[Saved data entries]

—————

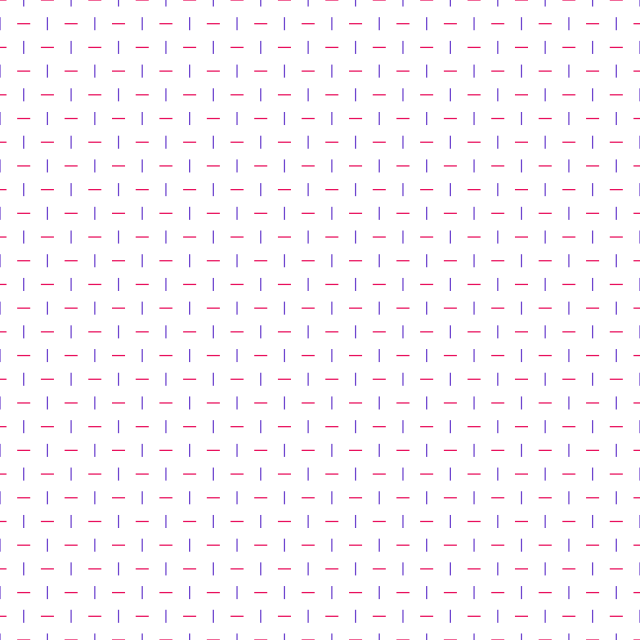
Write a Shadertoy shader that draws this pattern.

```glsl
// Checkerboard weave of short red horizontal and violet vertical dashes on white.
#define CELLS 27.0
#define DASH_LENGTH 0.55
#define DASH_WIDTH 0.053
#define PAPER vec3(1.0)
#define RED vec3(0.91, 0.06, 0.36)
#define VIOLET vec3(0.43, 0.27, 0.81)

// Fraction of a pixel-sized box at p covered by a centred rectangle
float boxCoverage(vec2 p, vec2 halfSize, float pixel) {
    vec2 low = max(p - 0.5 * pixel, -halfSize);
    vec2 high = min(p + 0.5 * pixel, halfSize);
    vec2 overlap = max(high - low, 0.0) / pixel;
    return overlap.x * overlap.y;
}

void mainImage(out vec4 fragColor, in vec2 fragCoord) {
    // Lattice coordinates measured from the top left corner
    float pixel = CELLS / iResolution.y;
    vec2 grid = vec2(fragCoord.x, iResolution.y - fragCoord.y) * pixel;
    vec2 node = floor(grid + 0.5);
    vec2 local = grid - node;

    // Dash direction and colour alternate with lattice parity
    bool upright = mod(node.x + node.y, 2.0) > 0.5;
    vec2 along = upright ? local.yx : local;
    vec3 ink = upright ? VIOLET : RED;

    float coverage = boxCoverage(along, 0.5 * vec2(DASH_LENGTH, DASH_WIDTH), pixel);
    fragColor = vec4(mix(PAPER, ink, coverage), 1.0);
}
```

—————

▸ **WHAT YOU ARE ASKED TO DO**:
Copy each line above where the string "fragCoord" occurs.

▸ **RESULT OF THIS EXERCISE**:
void mainImage(out vec4 fragColor, in vec2 fragCoord) {
    vec2 grid = vec2(fragCoord.x, iResolution.y - fragCoord.y) * pixel;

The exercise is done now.